“Social change can only happen if industries unite across disciplines and work together”, says Baird. “Our Rock Girls recognise this, and also recognise that visitors to our country can play an invaluable role in creating social change. We seek not just to educate them, but to engage them in ways to build a safer, more just South Africa and world. We fully expect some of the girls will one day be leaders themselves.”
Taking this concept of safe spaces online, Cameroonian Eliza Anyangwe is the force behind The Nzinga Effect, a digital platform and annual gathering to celebrate African women and tell their stories. She believes that “Our actions as humans are shaped by our beliefs and those beliefs are formed based on what we see, hear and share – the memes that become our norms and culture. As a result, if all one hears about African women is that they are victims, and all one sees is media that reinforces this narrative of victimhood, then the only thing that African women can be, to that person’s mind, are victims. By celebrating the lives of inspiring women we can change the narrative about Africa and its place in the world.”

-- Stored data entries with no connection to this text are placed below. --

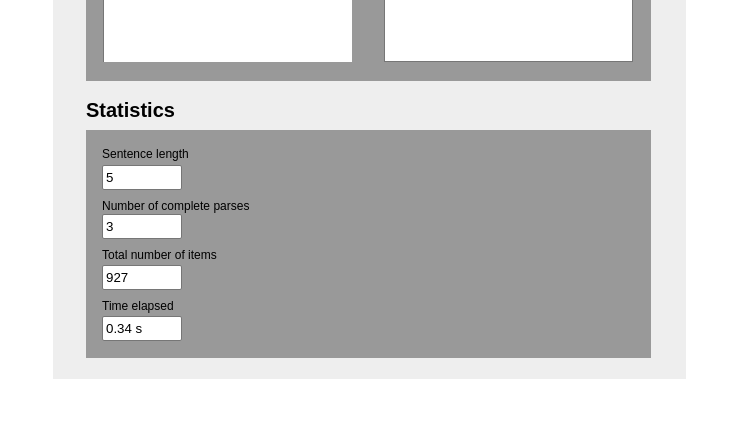
<!DOCTYPE html>
<html lang="en">
<head>
<meta charset="utf-8">
<title>Statistics</title>
<style>
:root {
  --page: #ffffff;
  --sheet: #eeeeee;
  --panel: #999999;
  --field: #ffffff;
  --field-border: #767676;
  --text: #000000;
}
* { box-sizing: border-box; margin: 0; }
body {
  width: 739px;
  height: 432px;
  overflow: hidden;
  background: var(--page);
  color: var(--text);
  font-family: "Liberation Sans", Arial, sans-serif;
}
.sheet {
  width: 633px;
  height: 379px;
  margin-left: 53px;
  padding: 0 35px 0 33px;
  background: var(--sheet);
}
.panel { background: var(--panel); }
.output {
  display: flex;
  gap: 32px;
  height: 81px;
  padding: 0 18px 19px 17px;
}
.output-box {
  width: 249px;
  background: var(--field);
  border: 1px solid var(--field-border);
  border-top: 0;
}
.output-box.open { border-width: 0 0 0 1px; }
h2 {
  height: 49px;
  padding-top: 17px;
  font-size: 20px;
  line-height: 24px;
}
.statistics {
  display: flex;
  flex-direction: column;
  gap: 8px;
  height: 228px;
  padding: 16px;
}
.stat {
  display: flex;
  flex-direction: column;
  gap: 2px;
}
.stat.spaced { gap: 3px; }
.stat.tight { gap: 0; }
dt {
  font-size: 12px;
  line-height: 16px;
}
dd {
  width: 80px;
  height: 25px;
  padding: 0 3px;
  background: var(--field);
  border: 1px solid var(--field-border);
  border-radius: 2px;
  font-size: 13.3px;
  line-height: 23px;
}
</style>
</head>
<body>
<main class="sheet">
  <section class="panel output">
    <div class="output-box open"></div>
    <div class="output-box"></div>
  </section>
  <h2>Statistics</h2>
  <dl class="panel statistics">
    <div class="stat spaced"><dt>Sentence length</dt><dd>5</dd></div>
    <div class="stat tight"><dt>Number of complete parses</dt><dd>3</dd></div>
    <div class="stat"><dt>Total number of items</dt><dd>927</dd></div>
    <div class="stat"><dt>Time elapsed</dt><dd>0.34 s</dd></div>
  </dl>
</main>
</body>
</html>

The Nzinga Effect team travels to various African cities, connecting with women and learning their stories in order to tell them to the world. According to Anyangwe, “The tourism industry has such potential to bring wealth to communities, but that only happens when it is done responsibly. Simply building a lodge in a beautiful village and employing the villagers doesn’t go far enough. African women are the bedrock of their communities and the carriers of culture. Travel that is about exploring communities and discovering culture should therefore be built around African women.”
Whether it’s providing a template for the next generation of female conservationists and social crusaders; crushing stereotypes on the front lines of conservation; or creating spaces for African women to tell and share their stories; these pioneering personalities are ensuring that the future face of African conservation will truly reflect the communities most impacted by its path.